Wendy Caron and Mark Perry are not your typical DC urban gardeners. In their large plot at Blair Road Community Garden near Fort Totten, they grow potatoes, garlic, beans, salad greens, asparagus, cucumbers, squash, beets, carrots, onions, berries, cherries, herbs, and more. They grow enough produce over a long enough season to cover almost all of their personal needs. Like, they haven’t purchased garlic in twelve years. Compare that to your correspondent, a novice DC urban gardener. My plot at Wangari Gardensis three months old; I grow tomatoes, cucumbers, squash, and peppers; I will produce enough to make a few salads and impress my friends. As gardeners, Wendy and Mark may be on a different plateau—but we all share the challenges of growing vegetables in a strictly urban environment.
Last year, Wendy and Mark had the run of the vegetable competitions at the DC State Fair. Their garden shows no signs of slowing down, so it will be up to the rest of the field to rise up to that level. As for the gardening duo, they simply want more competitors.

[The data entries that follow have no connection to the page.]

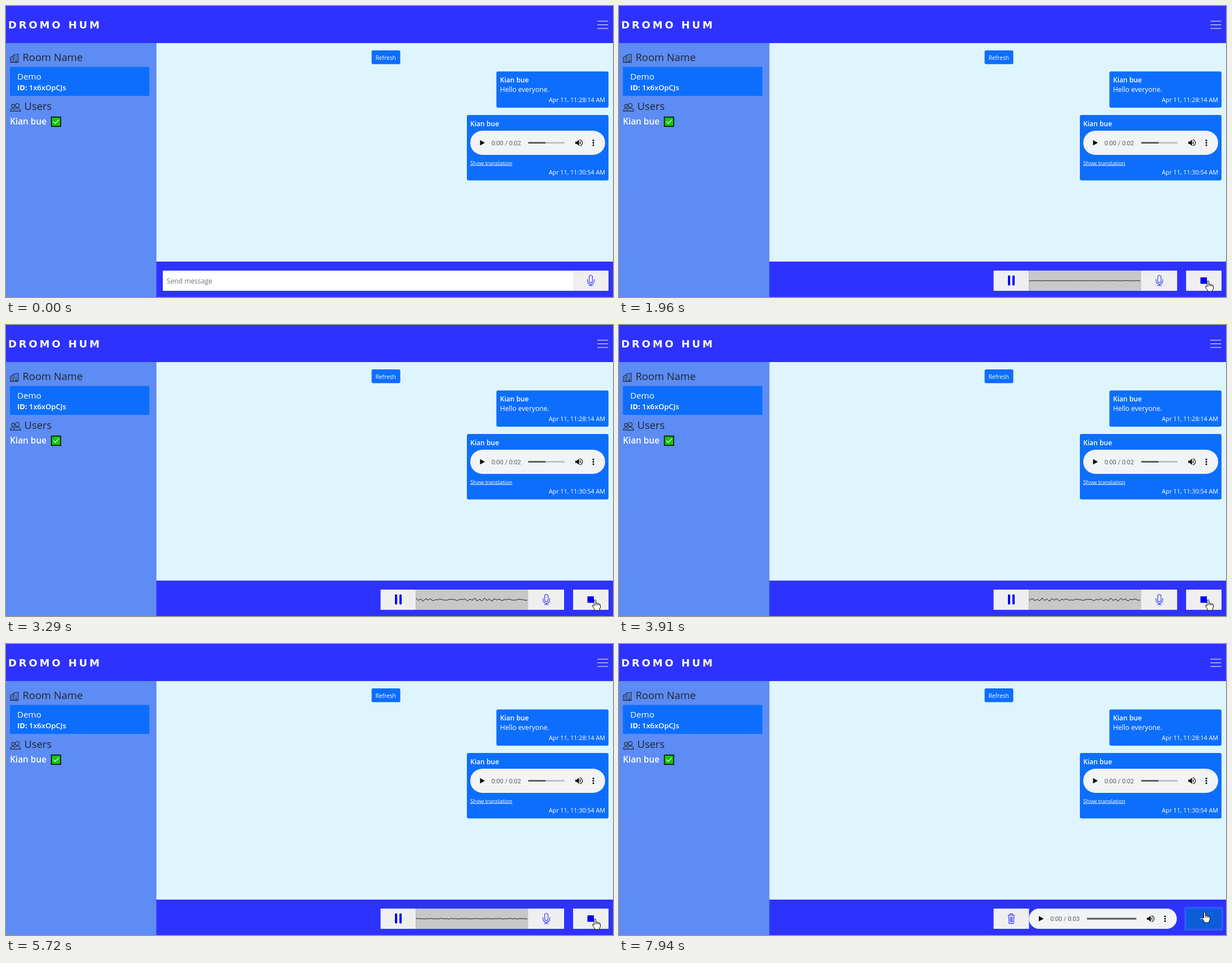
These frames come from a looping animation (1080x518 px, 8000 ms). An HTML page:

```html
<!DOCTYPE html>
<html lang="en">
<head>
<meta charset="utf-8">
<title>Group chat</title>
<style>
  html, body { margin: 0; height: 100%; overflow: hidden; background: #2e32ff; }
  svg { display: block; width: 100vw; height: 100vh; font: 12.1px "Open Sans", "Noto Sans", sans-serif; }
  text { fill: #fff; white-space: pre; }
  .bold { font-weight: 600; }
  .head { font-size: 18.4px; fill: #212529; }
  .end { font-size: 10.75px; text-anchor: end; }
  .clock { font: 11px Roboto, Arial, sans-serif; fill: #5a5c5f; }
  .logo { font: bold 18px "DejaVu Sans", sans-serif; letter-spacing: 3.9px; }
  .line { fill: none; stroke-width: 1.1; stroke-linecap: round; stroke-linejoin: round; }
</style>
</head>
<body>
<svg id="stage" viewBox="0 0 1080 518" preserveAspectRatio="none"></svg>
<script>
const LOOP = 8000, USER = 'Kian bue', BLUE = '#0d6efd', INK = '#2e2eff';
const stage = document.getElementById('stage');

const rect = (x, y, w, h, fill, r = 0, more = '') =>
  `<rect x="${x}" y="${y}" width="${w}" height="${h}" rx="${r}" fill="${fill}" ${more}/>`;
const text = (x, y, s, cls = '', more = '') => `<text x="${x}" y="${y}" class="${cls}" ${more}>${s}</text>`;
const line = (d, color, more = '') => `<path class="line" d="${d}" stroke="${color}" ${more}/>`;
const at = (x, y, s) => `<g transform="translate(${x} ${y})">${s}</g>`;
const group = (id, s) => `<g id="${id}">${s}</g>`;

// Audio control; `done` is the dark part of its track
const player = (x, y, w, h, time, done) => at(x, y + h / 2,
  rect(0, -h / 2, w, h, '#f1f3f4', h / 2) +
  '<path d="M17.5-4.7V4.7L26 0Z"/>' +
  text(37.7, 4, time, 'clock') +
  rect(103, -1.6, w - 175, 3.2, '#bfc1c3', 1) +
  rect(103, -1.6, (w - 175) * done, 3.2, '#5b5d5f', 1) +
  at(w - 47, 0, '<path d="M-6-2H-3.2L.5-5.6V5.6L-3.2 2H-6ZM2-3Q5.2 0 2 3Z"/>' +
    line('M2.2-5.2C8-3.6 8 3.6 2.2 5.2', '#000', 'stroke-width="1.4"')) +
  [-4.2, 0, 4.2].map(cy => `<circle cx="${w - 21}" cy="${cy}" r="1.5"/>`).join(''));

const mic = (x, y) => at(x, y,
  line('M-3-6a3 3 0 0 1 6 0V1a3 3 0 0 1-6 0ZM-6-1.6V1a6 6 0 0 0 12 0V-1.6M0 7.2V9.2M-3.4 9.2H3.4', INK));

const building = at(7, 85, line(
  'M.8 15.4V6.2L6 4V15.4M6 15.4V2.6L14.8.8V15.4H.8M10 15.4V12H12V15.4' +
  'M8.4 5H9M11.8 4.5H12.4M8.4 7.4H9M11.8 7.4H12.4M8.4 9.8H9M11.8 9.8H12.4M3 8.4H3.6M3 10.8H3.6M3 13.2H3.6', '#212529'));

const people = at(7, 172.5, line(
  'M9.6 4.4a3.4 3.4 0 1 0 6.8 0a3.4 3.4 0 1 0-6.8 0M7 14.6C7 7.6 19 7.6 19 14.6Z' +
  'M2.8 5.4a2.8 2.8 0 1 0 5.6 0a2.8 2.8 0 1 0-5.6 0M5.6 14.6H.8C.6 11 3.4 9.6 7 10', '#212529'));

const trash = at(698, 489, line(
  'M-6-6.2H6M-2.4-6.4V-8.6H2.4V-6.4M-4.9-6L-4 8.6H4L4.9-6M-2-3.4L-1.7 6M0-3.4V6M2-3.4L1.7 6', INK));

const background =
  rect(0, 0, 1080, 518, '#2e32ff') +
  rect(0, 66, 267.5, 452, '#5c8cf4') +
  rect(267.5, 66, 812.5, 389, '#dff5fd') +
  text(4, 39.7, 'DROMO HUM', 'logo') +
  line('M1052.5 27H1071M1052.5 33.5H1071M1052.5 40H1071', '#fff', 'stroke-width="1.4"') +
  building + text(29.5, 98, 'Room Name', 'head') +
  rect(7, 108.5, 248, 51.5, BLUE) +
  text(20, 131, 'Demo', '', 'font-size="15.2" font-weight="500"') +
  text(20, 150, '<tspan font-weight="700">ID:</tspan> 1x6xOpCJs', 'bold', 'font-size="13"') +
  people + text(32.5, 185, 'Users', 'head') +
  text(7, 211, USER, 'bold', 'font-size="15.4"') +
  rect(80.7, 197.7, 16.6, 16.6, '#16c60c', 0, 'stroke="#000" stroke-width="1.5"') +
  line('M84.5 206.2L87.6 209.2L93.7 202.8', '#fff', 'stroke-width="1.6"') +
  rect(650.5, 79, 51, 24.5, BLUE, 2.5) + text(657.5, 95.6, 'Refresh', '', 'font-size="10.2"') +
  rect(872.5, 116.5, 199.5, 64.5, BLUE, 3) +
  text(879, 136, USER, 'bold') + text(879, 153.3, 'Hello everyone.') +
  text(1066, 171, 'Apr 11, 11:28:14 AM', 'end') +
  rect(820, 194, 252, 116.5, BLUE, 3) +
  text(826, 213.5, USER, 'bold') +
  player(826, 222, 240, 43, '0:00 / 0:02', .48) +
  text(826, 282.5, 'Show translation', '', 'font-size="9.6" text-decoration="underline"') +
  text(1066, 300.3, 'Apr 11, 11:30:54 AM', 'end');

const compose = group('compose',
  rect(279, 471, 730, 36, '#fff') + rect(1009, 471, 63, 36, '#efefef') +
  text(286, 494, 'Send message', '', 'style="fill:#6c757d"') + mic(1040.5, 488.5));

const record = group('record',
  rect(666.5, 471, 63, 36, '#efefef') + rect(692, 479.5, 4, 18, '#00f', 1.5) + rect(700, 479.5, 4, 18, '#00f', 1.5) +
  group('scope', rect(729.5, 471, 199.5, 36, '#c8c8c8') +
    '<path id="wave" fill="none" stroke="#000" stroke-width=".9"/>') +
  rect(929, 471, 64, 36, '#efefef') + mic(961.5, 488.5) +
  rect(1009, 471, 63, 36, '#efefef') + rect(1034.5, 483, 11.5, 11.5, '#00f'));

const review = group('review',
  rect(666.5, 471, 63, 36, '#efefef') + trash +
  player(729.5, 471, 263, 36, '0:00 / 0:03', 1) +
  rect(1006, 468, 69, 42, '#2f5bfe', 3, 'id="ring"') +
  rect(1009, 471, 63, 36, BLUE, 0, 'id="send"') +
  line('M1034.5 489H1046.5M1042.5 485L1046.5 489L1042.5 493', '#fff'));

const pointer = '<circle id="click" cx="1049.2" cy="489.5" r="8.6" fill="#ffe232" opacity=".75"/>' +
  group('hand', `<path fill="#fff" stroke="#000" d="M-1.5 1Q0-.8 1.5 1V6.4Q3.2 5.4 4.4 7Q6 6.2 7.2 7.8Q9 7.4 9.5 9.4V13
    Q9.4 15 8 16.8V19H-.2Q-.8 16.6-2.6 14.4L-4.5 11.4Q-4.6 9-2.6 9.8L-1.5 11ZM1.5 6.4V10M4.4 7V10M7.2 7.8V10.4"/>`);

stage.innerHTML = background + compose + record + review + pointer;

const el = id => document.getElementById(id);
const show = (id, on) => el(id).setAttribute('display', on ? 'inline' : 'none');
const within = (t, a, b) => t >= a && t < b;
const ramp = (t, a, b) => Math.min(1, Math.max(0, (t - a) / (b - a)));

// Pointer stops: time, x, y
const path = [
  [260, 1066, 500], [330, 1059, 496], [400, 1053, 492], [470, 1048, 490], [670, 1048, 489],
  [7460, 1048, 488], [7530, 1047, 487], [7600, 1047, 486],
  [7740, 1045, 482], [7810, 1043, 479], [7870, 1042, 478], [7940, 1042, 477]
];

function waveform(t) {
  const k = Math.floor((t - 1600) / 69.5);
  const loud = .3 + 1.1 * ramp(t, 2300, 2700) * (1 - ramp(t, 4900, 5200));
  const amp = k < 0 ? 0 : loud * (1 + .3 * Math.sin(k * 2.7));
  let d = '';
  for (let x = 0; x <= 199; x += 1.5) {
    const swell = .55 + .45 * Math.sin(x / 19 + k * 1.9);
    const y = Math.sin(x * .72 + k * 2.3) * swell + .5 * Math.sin(x * .31 + k * 4.1) + .35 * Math.sin(x * 1.57 + k * 5.3);
    d += `${d ? 'L' : 'M'}${729.5 + x} ${(489 + amp * y).toFixed(2)}`;
  }
  return d;
}

function draw(t) {
  show('compose', t < 1200);
  show('record', within(t, 1200, 5790));
  show('scope', t >= 1460);
  show('review', t >= 5790);
  show('click', within(t, 1070, 1200) || within(t, 5590, 5720) || within(t, 6580, 6870));
  if (within(t, 1460, 5790)) el('wave').setAttribute('d', waveform(t));

  const hover = ramp(t, 5790, 5920);
  el('send').setAttribute('fill', `rgb(${13 - 2 * hover},${110 - 16 * hover},${253 - 38 * hover})`);
  el('ring').setAttribute('opacity', ramp(t, 6560, 6720));

  const stop = path.filter(p => p[0] <= t).pop();
  show('hand', stop);
  if (stop) el('hand').setAttribute('transform', `translate(${stop[1]} ${stop[2]})`);
}

const start = performance.now();
function tick() {
  draw((performance.now() - start) % LOOP);
  requestAnimationFrame(tick);
}
tick();
</script>
</body>
</html>
```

When asked about their motivation behind gardening, Wendy and Mark unsurprisingly cite the delight in “eating what we grow” and that it is “most satisfying to be independent.” But in meeting the pair, it is clear that they live and breathe gardening. Mark is a self-proclaimed lover of compost; they keep a great pile of the stuff at their garden, and it is fed regularly by materials from his professional landscaping business. The compost heap is kept above 180 degrees to kill any lingering weed seeds. You can imagine how large a pile must be to maintain that kind of temperature.
The most tangible evidence of Wendy and Mark’s growing prowess is the delicious produce that emerges from their garden. Less obviously, their experience has built a store of knowledge invaluable to a beginning gardener. Of most interest to the more whimsical would be Mark’s advice on planting and eating by the phases of the moon. If the plant’s edible parts grow above ground, you should plant your seeds while the moon is waxing; for those plants with edible parts growing underground, plant during the waning moon. (An exception: Transplanting should always be done in the waning moon because root growth is of utmost importance.)

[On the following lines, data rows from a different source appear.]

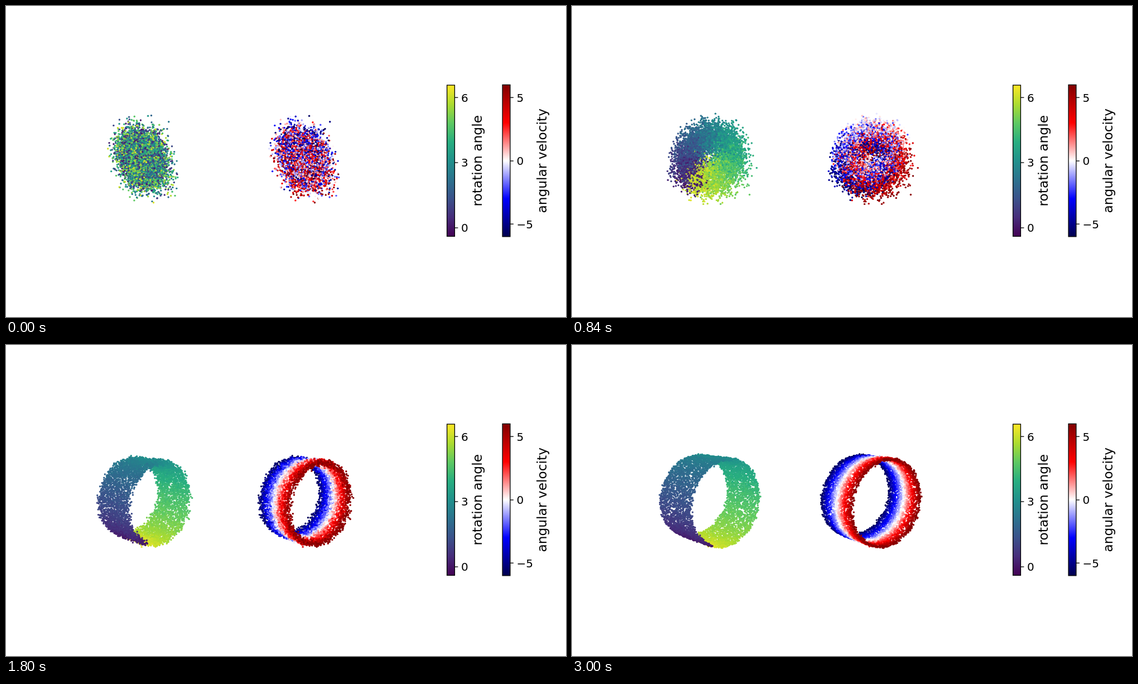
An HTML page with a canvas for the animation above (4200 ms loop, 1004 px wide and 558 px high).

```html
<!DOCTYPE html>
<html lang="en">
<head>
<meta charset="utf-8">
<title>Rotation manifold</title>
<style>
  html, body { margin: 0; width: 100%; height: 100%; overflow: hidden; background: #fff; }
  canvas, svg { position: absolute; left: 0; top: 0; width: 1004px; height: 558px; }
  text { font-family: "DejaVu Sans", sans-serif; font-size: 20px; }
  .label { font-size: 23.33px; text-anchor: middle; }
</style>
</head>
<body>
<canvas id="dots" width="1004" height="558"></canvas>
<svg id="bars" viewBox="0 0 1004 558"></svg>
<script>
const LOOP = 4200, STEP = 120, LAST = 25;
const COUNT = 7000, RADIUS = 1.7, PANEL_SHIFT = 289;
const TAU = Math.PI * 2;

const VIRIDIS = ['#440154', '#472d7b', '#3b528b', '#2c728e', '#21918c', '#28ae80', '#5ec962', '#addc30', '#fde725'];
const SEISMIC = ['#00004d', '#0000ff', '#ffffff', '#ff0000', '#800000'];

// step, centre x, centre y, radius x, radius y, half axis, noise, phase, order
const RINGS = [
  [7, 246, 273, 41, 38, 13, 11.5, 0.3, 0],
  [13, 246, 279, 52.5, 69, 25.5, 3.4, 0, 1],
  [18, 248, 277.5, 55.5, 71.5, 28.5, 2.2, 0, 1],
  [22, 248.5, 278, 58, 73.5, 28.5, 1.6, 0, 1],
  [25, 246.5, 277, 60.5, 75.5, 28.5, 1.2, 0, 1]
];

const lerp = (a, b, p) => a + (b - a) * p;
const clamp = v => Math.min(1, Math.max(0, v));

let seed = 20477;
function random() {
  seed = (seed + 0x6D2B79F5) | 0;
  let t = Math.imul(seed ^ (seed >>> 15), 1 | seed);
  t = (t + Math.imul(t ^ (t >>> 7), 61 | t)) ^ t;
  return ((t ^ (t >>> 14)) >>> 0) / 4294967296;
}
// Bell curve with light tails
const bell = () => (random() + random() + random() + random() - 2) * Math.sqrt(3);

function colour(map, value) {
  const pos = clamp(value) * (map.length - 1);
  const i = Math.min(map.length - 2, Math.floor(pos));
  const channel = (hex, c) => parseInt(hex.slice(1 + 2 * c, 3 + 2 * c), 16);
  const rgb = [0, 1, 2].map(c => Math.round(lerp(channel(map[i], c), channel(map[i + 1], c), pos - i)));
  return `rgb(${rgb})`;
}

const points = Array.from({ length: COUNT }, () => {
  const angle = random() * TAU;
  const speed = random() * 2 - 1;
  return {
    angle, speed,
    u: bell(), gx: bell(), gy: bell(), rank: random() * 2 - 1,
    angleColour: colour(VIRIDIS, (angle + 0.08 * bell() + 0.385) / 6.95),
    speedColour: colour(SEISMIC, (speed + 1) / 2)
  };
});

function ringAt(step) {
  let i = 0;
  while (i < RINGS.length - 2 && step > RINGS[i + 1][0]) i++;
  const [a, b] = [RINGS[i], RINGS[i + 1]];
  const p = clamp((step - a[0]) / (b[0] - a[0])) ** 0.8;
  return a.map((v, n) => lerp(v, b[n], p));
}

// An untrained blob that bends into a crescent
function cloudPosition(d, bend) {
  const blobX = 245 + 20 * d.gx + 4.5 * d.u;
  const blobY = 274 + 25 * d.u + 5 * d.speed;
  const s = 2 * Math.tanh(d.u / 1.6);
  const arcX = 284 + 17.5 * s - 11.5 * s * s + 13 * d.gx;
  const arcY = 267 + 29 * s + 3.5 * s * s + 11 * d.gy + 4 * d.speed;
  return [lerp(blobX, arcX, bend), lerp(blobY, arcY, bend)];
}

// An oblique cylinder: angle runs around it, speed along its axis
function ringPosition(d, ring) {
  const [, cx, cy, rx, ry, axis, noise, phase, order] = ring;
  const c = Math.cos(d.angle + phase), s = Math.sin(d.angle + phase);
  const sag = (1 - order) * 19 * (2 * Math.abs(d.speed) - 1);
  return [
    cx - rx * (0.33 * c + 0.945 * s) + axis * d.speed + noise * d.gx,
    cy + ry * (0.98 * c - 0.18 * s) + axis * d.speed * (0.25 + 0.13 * c) + noise * d.gy + sag
  ];
}

const ctx = document.getElementById('dots').getContext('2d');

function dot(x, y, fill) {
  ctx.fillStyle = fill;
  ctx.beginPath();
  ctx.arc(x, y, RADIUS, 0, TAU);
  ctx.fill();
}

function draw(step) {
  const ring = ringAt(step);
  const order = ring[8];
  const bend = clamp(step / 3);
  const form = clamp((step - 3) / 4);
  const placed = points.map(d => {
    const [ax, ay] = cloudPosition(d, bend);
    const [bx, by] = ringPosition(d, ring);
    return { d, x: lerp(ax, bx, form), y: lerp(ay, by, form), depth: lerp(d.rank, d.speed, order) };
  }).sort((a, b) => a.depth - b.depth);

  ctx.clearRect(0, 0, 1004, 558);
  for (const { d, x, y } of placed) {
    dot(x, y, d.angleColour);
    dot(x + PANEL_SHIFT, y, d.speedColour);
  }
}

function colourBar(id, map, x, top, bottom, ticks, label, labelX) {
  const stops = map.map((c, i) => `<stop offset="${i / (map.length - 1)}" stop-color="${c}"/>`).join('');
  const marks = ticks.map(([text, y]) =>
    `<path d="M${x + 14} ${y}h5.8" stroke="#000" stroke-width="1.33"/>
     <text x="${x + 25.3}" y="${y + 7.4}">${text}</text>`).join('');
  return `<linearGradient id="${id}" x1="0" y1="1" x2="0" y2="0">${stops}</linearGradient>
    <rect x="${x}" y="${top}" width="13.8" height="${bottom - top}" fill="url(#${id})" stroke="#000" stroke-width="1.33"/>
    ${marks}
    <text class="label" transform="translate(${labelX} 277.8) rotate(-90)">${label}</text>`;
}

document.getElementById('bars').innerHTML =
  colourBar('angleMap', VIRIDIS, 790.6, 142, 413.3, [['6', 164.2], ['3', 281], ['0', 398]], 'rotation angle', 853) +
  colourBar('speedMap', SEISMIC, 890.1, 141.4, 413.8, [['5', 164.2], ['0', 278], ['−5', 391.2]], 'angular velocity', 968.5);

const start = performance.now();
let shown = -1;
function tick() {
  const time = (performance.now() - start) % LOOP;
  const step = Math.min(LAST, Math.floor(time / STEP));
  if (step !== shown) draw(shown = step);
  requestAnimationFrame(tick);
}
tick();
</script>
</body>
</html>
```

There is a traditional explanation for this common practice: Just as the gravity fluctuations from the moon’s phases ebb the tides, so do they move moisture within the ground. And any gardener knows how important water retention is to healthy plants. Wendy suggests that for all the hoopla about moon phases, it is really a great way to organize your time during planting season. Considering how much her garden grows, err on the side of trusting her.
Wendy and Mark encourage more DC residents to garden wherever they can. They have a few basic pointers: plant at a depth of approximately three times the seed or bulb’s length; vegetables need full sun; raised beds are great because the water drains from them very easily, but they are pesky because the water drains from them so easily. Maybe their simplest advice is to just get started.